You’ve got a plan. You’re on a path. Then, out of the blue — wham. A curve ball. I used to get all stressed out. Well, really, it was worse than that. Stressed out, yes. But worse, it was sometimes a full-blown panic attack with blood pressure off the charts. On one occasion, thinking I was having a heart attack or stroke, my husband loaded me into the pickup and we headed for Urgent Care. One nurse said I won the prize for the highest blood pressure that day. Great. Lucky me. Another one told me to go to my happy place to which I replied, “I don’t have one right now.” Seriously? They tell you to do that?

But, I vowed to not let that happen to me anymore. I’ve been put to the test many times, but it wasn’t until the curve ball this week that I can honestly say the strategies I’ve adopted and am now practicing are working! In reality, I think they have been working for some time because the full-blown panic attacks are a thing of the past. But it wasn’t until this week when I truly reflected on the curve ball and my reaction to it that I realized how far I’d come.

If you’re prone to letting those curve balls derail your emotions and your health, here are 5 things you can do to manage.

  1. Let go of control

This is a big one for me. A former boss and friend used to call me a “control freak” and my sister is always telling me to “let it go.” I didn’t realize the importance of this, especially for those events that are truly out of your control. Let’s take the weather for example. Have you ever scheduled a flight that was cancelled or delayed because of the weather? How did you react? I know how I used to react and it usually led me to a panic attack. But, here’s the thing. Do you really want to get on a flight that even the pilots don’t want to be on? Well, when you put it that way, no! You can’t control the weather, so why get all stressed out about it. Plus, I would rather be safe. And, I suspect you would too.

2.  Exercise

Aerobic exercise triggers the release of endorphins, potent brain chemicals that have the ability to relieve pain and stress, stimulate relaxation and turn bad moods into good ones. Over the long-term, if done every day, it can even combat depression. Simply put, the higher your level of endorphins, the greater your sense of calm and well-being. This doesn’t mean you have to train for a marathon, just walking 20 to 30 minutes a day can make a real difference in reducing stress. So, when you feel the stress levels rising, take a few minutes to get the body moving. It will do wonders.

3.  Meditate

Meditation can give you a sense of calm, peace and balance; all three contribute to your overall good health. When you meditate, you may clear away the information overload that builds up every day and contributes to your stress. You increase self-awareness, reduce negative emotions and increase your imagination and creativity. Meditation helps you gain a new perspective on the “curve ball” situation. People that enjoy walking often use that time to meditate and clear away any mind clutter.
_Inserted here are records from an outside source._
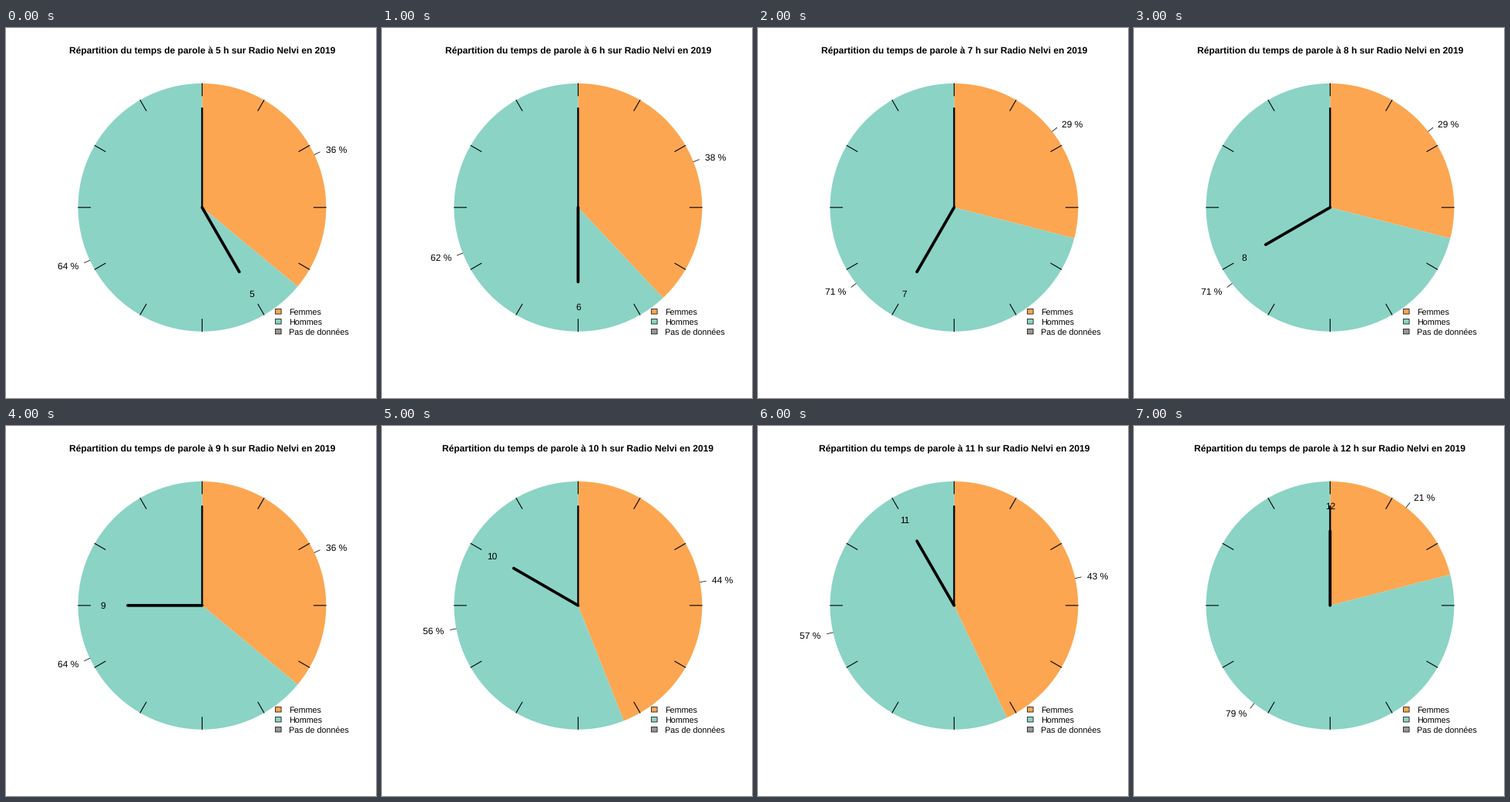
A matplotlib script that plays this animation: 480x480 px, repeating every 8 s.

```python
import math

import matplotlib.pyplot as plt
from matplotlib.animation import FuncAnimation
from matplotlib.patches import Polygon, Rectangle

plt.rcParams["font.family"] = "Liberation Sans"
plt.rcParams["text.hinting"] = "none"

SIZE = 480
CX, CY, R = 254.4, 232.8, 160.89
ORANGE, TEAL, GRAY = "#fca651", "#8bd3c5", "#999999"
FIRST_HOUR = 5
WOMEN = [36, 38, 29, 29, 36, 44, 43, 21]  # percent for each hour
HALF_CAP = 4.3  # shifts a baseline so that digits sit centred

fig = plt.figure(figsize=(SIZE / 72, SIZE / 72), dpi=72, facecolor="white")
ax = fig.add_axes([0, 0, 1, 1])
ax.set_xlim(0, SIZE)
ax.set_ylim(SIZE, 0)
ax.axis("off")


def polar(turn, radius):
    """Point at a clockwise fraction of a turn from twelve o'clock."""
    a = 2 * math.pi * turn
    return CX + R * radius * math.sin(a), CY - R * radius * math.cos(a)


def slice_points(start, end):
    n = max(2, math.floor(200 * (end - start)))
    arc = [polar(start + (end - start) * i / (n - 1), 1) for i in range(n)]
    return arc + [(CX, CY)]


def spoke(turn, inner, outer):
    return tuple(zip(polar(turn, inner), polar(turn, outer)))


def add_line(width, z, turn=0, inner=0, outer=1):
    xs, ys = spoke(turn, inner, outer)
    return ax.plot(xs, ys, color="black", lw=width, zorder=z, snap=False,
                   solid_capstyle="round")[0]


def add_text(x, y, text="", size=12, **kw):
    return ax.text(x, y, text, fontsize=size, color="black", va="baseline",
                   zorder=6, **kw)


def add_slice(color):
    patch = Polygon([(CX, CY)] * 3, facecolor=color, edgecolor="none",
                    lw=0, zorder=1, snap=False)
    return ax.add_patch(patch)


women, men = add_slice(ORANGE), add_slice(TEAL)

for k in range(12):
    add_line(1.1, 3, k / 12, 0.9, 1)
add_line(2.25, 4, 0, 0, 0.8)
hour_hand = add_line(3.75, 5)

leaders = [add_line(0.75, 3) for _ in range(2)]
labels = [add_text(0, 0, ha=side) for side in ("left", "right")]
hour_label = add_text(0, 0, ha="center")
title = add_text(CX, 34, ha="center", weight="bold")

legend = [("Femmes", ORANGE), ("Hommes", TEAL), ("Pas de données", GRAY)]
for row, (name, color) in enumerate(legend):
    y = 367.8 + 12.96 * row
    ax.add_patch(Rectangle((349.3, y - 3.24), 7.78, 6.48, facecolor=color,
                           edgecolor="black", lw=0.75, zorder=4, snap=False))
    add_text(366.7, y + 4.4, name, 10.8)


def update(i):
    hour, share = FIRST_HOUR + i, WOMEN[i]
    cut = share / 100
    women.set_xy(slice_points(0, cut))
    men.set_xy(slice_points(cut, 1))

    parts = ((cut / 2, share), ((1 + cut) / 2, 100 - share))
    for leader, label, (middle, value) in zip(leaders, labels, parts):
        leader.set_data(*spoke(middle, 1, 1.05))
        x, y = polar(middle, 1.1)
        label.set_position((x, y + HALF_CAP))
        label.set_text(f"{value} %")

    hour_hand.set_data(*spoke(hour / 12, 0, 0.6))
    x, y = polar(hour / 12, 0.8)
    hour_label.set_position((x, y + HALF_CAP))
    hour_label.set_text(str(hour))
    title.set_text(f"Répartition du temps de parole à {hour} h "
                   "sur Radio Nelvi en 2019")
    return []


anim = FuncAnimation(fig, update, frames=len(WOMEN), interval=1000,
                     init_func=lambda: update(0), repeat=True, repeat_delay=0)
plt.show()
```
4.  Assess and Adjust

For me, this is just another term for a rational decision-making process. When faced with any situation, it’s important to first make an assessment. Identify and explore options. Consider the consequences — the risks and opportunities. Excessive risks may cause you to eliminate an option and opportunities may cause you to reconsider an option you had overlooked or rejected. Evaluate your options against needs versus wants to determine importance. Once you’ve finished the assessment, it’s time to make a decision and adjust your path accordingly.

5.  Trust your “gut”

Neuroscientists call intuition “emotional tagging” which means our brains store emotional responses to each experience or situation we encounter. When faced with a new decision, our brain goes into the library of past experiences and looks for similar experiences or patterns. Those manifest as our “gut” reaction or intuition. It’s important to go through the assessment and analysis phase (the rational decision-making process), but it’s also important to consider your instinct’s insight and perspective. Perhaps Jeff Bezos said it best. “All of my best decisions in business and in life have been made with heart and intuition — not analysis. When you can make a decision with analysis, you should do so, but it turns out in life that your most important decisions are always made with instinct, intuition, taste, heart.”

So, my curve ball this week could have landed me in Urgent Care because the situation was very similar, and again, involved travel. Last time, it was thunderstorms and tornadoes. This week, it was a freak snowstorm. I was really looking forward to the trip, and I was very disappointed on a number of levels. So, I let go of my control over the weather — because I now accept I have none! I went for a walk to clear my mind (actually several). I considered my options and evaluated my risks and opportunities and then I connected with my “gut,” my intuition. I asked God for guidance. I made a decision, cancelled my reservations and put the opportunity wheels into motion. I was immediately at peace. So, bring it on curve balls. I’m ready.